I think my problem here is trying to take the fractions and turn them into regular numbers. Maybe that's not what I need to do. I did this problem a few times and I got these whacked out, far fetched answers for x and y so I gave up.
I probably am missing something and solving this is simpler than I think.
I'm guessing the substitution "injection" method would be used here.
July 24th 2005, 07:44 PM
It is a good idea to get rid of those fractions, because they can get confusing when you divide and miltiply by them. The way to get rid of them is to multiply the whole equation by the least common multiple of all of the denominators (I think I said that right). Anyway, just find the smallest number that each denominator can divide evenly into. This will clean up the equations.
3/4x + 2/3y = 7 : This one you can multiply everything by 12, giving:
9x + 8y = 84
3/5x - 1/2y = 18: multiply by 10:
6x - 5y = 180
You might be able to do it now, but just in case...
These people are always talkign about subtracting equations from each other, but with only 2 variables, i find it easiest to take one equation and solve for one of the variables in terms of the other one.
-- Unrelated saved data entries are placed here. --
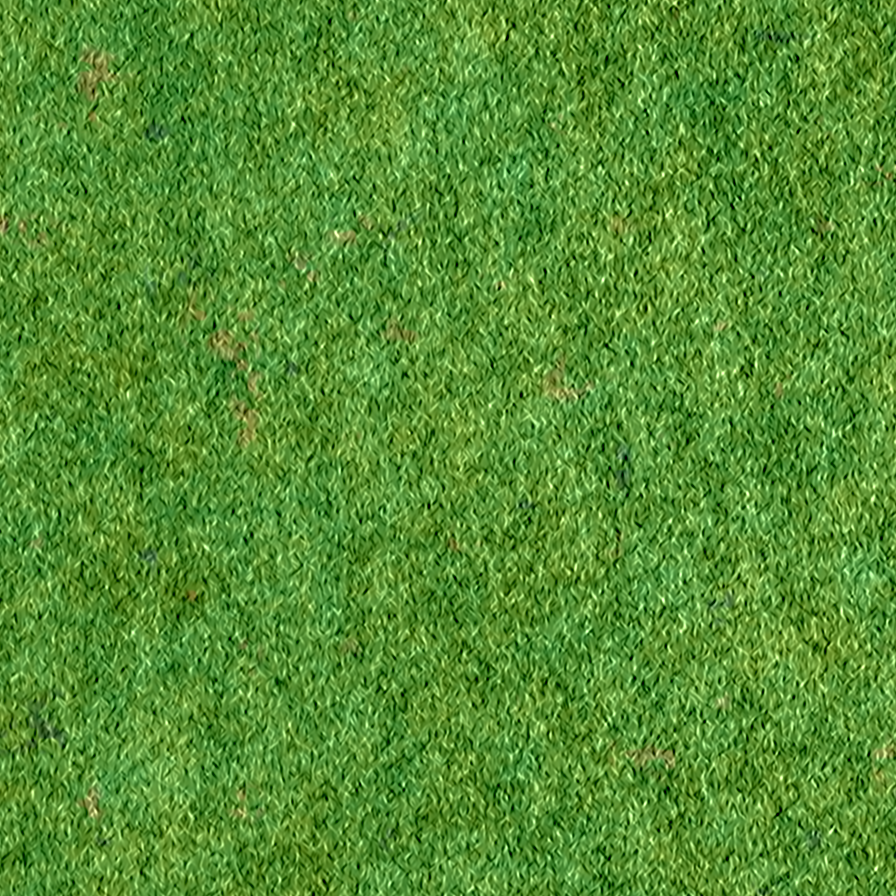
A Shadertoy shader for this texture:

```glsl
const vec3  GRASS_MID    = vec3(0.335, 0.562, 0.197);
const vec3  TONE_SLOPE   = vec3(1.0, 1.0, 0.92);   // colour change per unit of tone
const vec3  WARM_SHIFT   = vec3(0.11, 0.01, -0.05);
const vec3  STRAW_SHIFT  = vec3(0.20, 0.00, 0.08);
const vec3  SHADE_SHIFT  = vec3(-0.13, -0.18, 0.01);
const float BLADE_CELLS  = 122.0;                  // cells across the canvas
const int   BLADES       = 4;                      // blades per cell
const vec2  BLADE_SIZE   = vec2(0.26, 0.56);       // half width, half length in cells
const float TILT_SPREAD  = 1.7;                    // full range of lean, radians
const float CONTRAST     = 0.305;
const float PATCH_TONE   = 0.09;
const float CLUMP_TONE   = 0.11;

float hash(vec2 p) {
    return fract(sin(dot(p, vec2(127.1, 311.7))) * 43758.5);
}

vec2 hash2(vec2 p) {
    return fract(sin(vec2(dot(p, vec2(127.1, 311.7)),
                          dot(p, vec2(269.5, 183.3)))) * 43758.5);
}

float noise(vec2 p) {
    vec2 i = floor(p), f = fract(p);
    f = f * f * (3.0 - 2.0 * f);
    return mix(mix(hash(i), hash(i + vec2(1, 0)), f.x),
               mix(hash(i + vec2(0, 1)), hash(i + vec2(1, 1)), f.x), f.y);
}

// Two octaves, centred on zero
float patches(vec2 p) {
    return 0.65 * noise(p) + 0.35 * noise(p * 2.1 + 17.3) - 0.5;
}

// Soft streak with faint opposite flanks, like a blade beside its gaps
float blade(vec2 d, float angle) {
    float c = cos(angle), s = sin(angle);
    vec2 q = vec2(c * d.x + s * d.y, c * d.y - s * d.x) / BLADE_SIZE;
    return exp(-dot(q, q)) * (1.0 - q.x * q.x);
}

// Sum of light and dark blades scattered around p
float turf(vec2 p) {
    vec2 cell = floor(p), f = fract(p);
    float sum = 0.0;
    for (int y = -1; y <= 1; y++)
    for (int x = -1; x <= 1; x++) {
        vec2 offset = vec2(x, y);
        for (int k = 0; k < BLADES; k++) {
            vec2 seed = cell + offset + float(k) * vec2(37.2, 71.6);
            vec2 root = hash2(seed);
            vec2 look = hash2(seed + 213.4);
            float angle = (look.x - 0.5) * TILT_SPREAD;
            sum += (2.0 * look.y - 1.0) * blade(f - offset - root, angle);
        }
    }
    return sum;
}

void mainImage(out vec4 fragColor, in vec2 fragCoord) {
    vec2 uv = fragCoord / iResolution.y;

    // Fine blades over broad patches and small clumps
    float fine = turf(uv * BLADE_CELLS);
    float contrast = CONTRAST * mix(0.92, 1.08, smoothstep(0.2, 0.8, uv.x));
    float tone = fine * contrast
               + PATCH_TONE * patches(uv * 6.0 + 3.1)
               + CLUMP_TONE * patches(uv * vec2(34.0, 26.0) + 41.7);
    vec3 colour = GRASS_MID + TONE_SLOPE * tone;

    // Yellowish and bluish greens
    float warmth = patches(uv * 13.0 + 8.4) + 0.9 * patches(uv * 58.0 + 90.2);
    colour += WARM_SHIFT * warmth;

    // Rare dry tufts and shaded hollows, broken up by finer noise
    float grain = smoothstep(0.35, 0.75, noise(uv * 90.0 + 5.7));
    float straw = smoothstep(0.83, 0.98, noise(uv * 17.0 + 61.3)) * grain;
    float shade = smoothstep(0.85, 0.99, noise(uv * 19.0 + 133.8)) * grain;
    colour += STRAW_SHIFT * straw + SHADE_SHIFT * shade;

    fragColor = vec4(clamp(colour, 0.0, 1.0), 1.0);
}
```
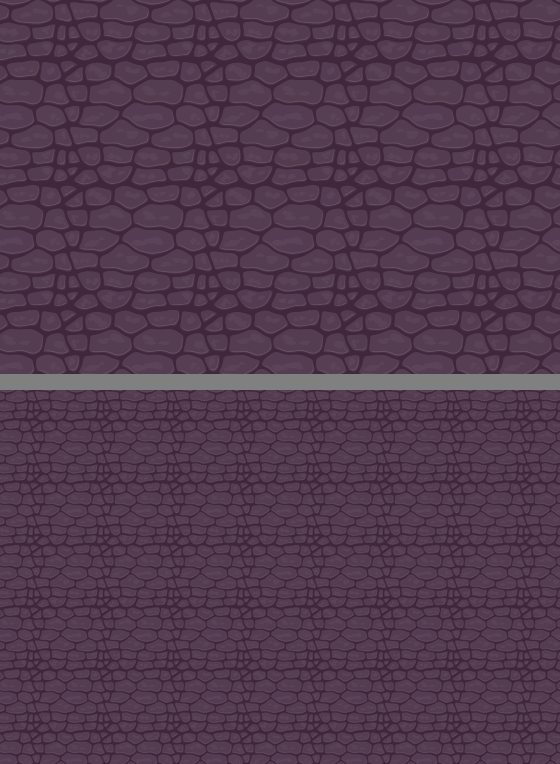
Top: one tile. Bottom: repeated 2 by 2.
Reproduce this texture procedurally as a WebGL 2 fragment shader.

```glsl
#version 300 es
precision highp float;
// Purple cobbled stone wall: rounded flat stones in dark mortar, tiled 4 by 3.
uniform vec2 u_resolution;
out vec4 outColor;

#define REPEATS vec2(4.0, 3.0)
#define TILE vec2(288.0, 256.0)
#define ORIGIN_X 96.0
#define FLATNESS 1.7
#define CROWDING 0.6
#define GAP 2.5
#define ROUNDING 0.35
#define RIM 1.9
#define BEVEL 2.2
#define WOBBLE 2.0

const float TAU = 6.2831853;
const vec3 MORTAR = vec3(0.25, 0.152, 0.23);
const vec3 SIDE = vec3(0.285, 0.19, 0.27);
const vec3 FACE = vec3(0.33, 0.24, 0.32);
const vec3 PATCH = vec3(0.375, 0.285, 0.36);
const vec3 EDGE_LIGHT = vec3(0.41, 0.315, 0.39);

// Courses of stones: height of the centre line, stone count, phase.
const int COURSES = 6;
const vec3 COURSE[COURSES] = vec3[](
  vec3(231.0, 4.0, 0.18), vec3(188.0, 6.0, 0.08), vec3(153.0, 6.0, 0.05),
  vec3(110.0, 6.0, 0.12), vec3(63.0, 4.0, 0.10), vec3(20.0, 4.0, 0.05));

float hash(vec2 p) {
  return fract(sin(dot(p, vec2(127.1, 311.7))) * 43758.5453);
}

// Centre (xy) and half width (z) of a stone; small ones crowd at one column.
vec3 stoneAt(int row, int k) {
  vec3 c = COURSE[row];
  vec2 id = vec2(float(row), float(k));
  float t = c.z + id.y / c.y;
  float x = 45.0 + TILE.x * (t - CROWDING * sin(TAU * t) / TAU);
  float halfWidth = 0.5 * TILE.x / c.y * (1.0 - CROWDING * cos(TAU * t));
  float dx = (hash(id + 3.7) - 0.5) * halfWidth * 0.5;
  float dy = (hash(id + 9.2) - 0.5) * 12.0;
  return vec3(x + dx, c.x + dy, halfWidth);
}

// Shortest offset on the wrapping tile.
vec2 wrapped(vec2 d) {
  return d - TILE * round(d / TILE);
}

// Weighted squared distance that makes cells wide and flat.
float power(vec2 rel, float halfWidth) {
  vec2 q = rel * vec2(1.0, FLATNESS);
  return dot(q, q) - 0.6 * halfWidth * halfWidth;
}

void main() {
  vec2 p = gl_FragCoord.xy / u_resolution * REPEATS * TILE;
  float aa = 0.6 * REPEATS.x * TILE.x / u_resolution.x;
  p.x -= ORIGIN_X;
  vec2 w = TAU * p / TILE;
  p += WOBBLE * vec2(sin(4.0 * w.y + 2.0 * w.x), sin(5.0 * w.x - 2.0 * w.y));

  // Find the stone that owns this point.
  float best = 1e9, width = 1.0;
  vec2 rel = vec2(0.0), id = vec2(0.0);
  for (int r = 0; r < COURSES; r++) {
    for (int k = 0; k < int(COURSE[r].y); k++) {
      vec3 s = stoneAt(r, k);
      vec2 d = wrapped(p - s.xy);
      float f = power(d, s.z);
      if (f < best) {
        best = f; rel = d; width = s.z;
        id = vec2(float(r), float(k));
      }
    }
  }

  // Rounded distance to its border, with the inward normal.
  float sum = 1e-9;
  vec2 normal = vec2(0.0);
  for (int r = 0; r < COURSES; r++) {
    for (int k = 0; k < int(COURSE[r].y); k++) {
      if (r == int(id.x) && k == int(id.y)) continue;
      vec3 s = stoneAt(r, k);
      vec2 d = wrapped(p - s.xy);
      vec2 slope = (d - rel) * vec2(1.0, FLATNESS * FLATNESS);
      float len = max(length(slope), 1e-3);
      float e = exp(-ROUNDING * (power(d, s.z) - best) / (2.0 * len));
      sum += e;
      normal += e * slope / len;
    }
  }
  float border = -log(sum) / ROUNDING;
  normal /= max(length(normal), 1e-6);

  // Mortar swells at random and along one dark course line.
  float ledge = (mod(p.y, TILE.y) - 135.0) / 9.0;
  float gap = GAP + 0.7 * sin(3.0 * w.x + 4.0 * w.y) + 2.5 * exp(-ledge * ledge);
  float body = border - gap;
  float lit = smoothstep(0.05, 0.8, dot(normal, vec2(-0.4, 0.92)));
  float top = body - BEVEL * lit;

  // Soft light patches on the face.
  float patches = 0.0;
  for (int i = 0; i < 3; i++) {
    vec2 seed = id * 7.0 + float(i) * 1.9;
    vec2 spot = (vec2(hash(seed), hash(seed + 4.3)) - 0.5) * vec2(width, 16.0);
    vec2 size = vec2(0.26 * width, 6.0) * (0.5 + 0.7 * hash(seed + 8.1));
    vec2 q = (rel - spot - vec2(0.0, 2.0)) / size;
    float shape = length(q) + 0.13 * sin(3.0 * atan(q.y, q.x + 1e-4) + seed.x);
    patches = max(patches, 1.0 - smoothstep(0.85, 1.15, shape));
  }
  patches *= smoothstep(3.0, 5.0, top);

  // Stack mortar, stone side, face, patches and lower rim light.
  vec3 face = FACE + 0.012 * (hash(id + 21.0) - 0.5);
  face = mix(face, PATCH, 0.55 * patches);
  face = mix(face, EDGE_LIGHT, lit * (1.0 - smoothstep(RIM - aa, RIM + aa, top)));
  vec3 color = mix(MORTAR, SIDE, smoothstep(-aa, aa, body));
  color = mix(color, face, smoothstep(-aa, aa, top));
  outColor = vec4(color, 1.0);
}
```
Then plug that result into the other equation, to get a numerical value for one variable.
ie. solve for x in the second equation:
x = 30 + 5/6y.
now plug that into the first equation and simplify:
9(30 + 5/6y) + 8y = 84 --> 270 + 15/2y + 8y = 84 --> 31/2y = -186 --> y = -12
and since x = 30 + 5/6y --> x = 30 + 5/6(-12) = 30 -10 = 20.
If you don't already know the answers, don't forget to plug your answers into the initial equations to make sure they work out.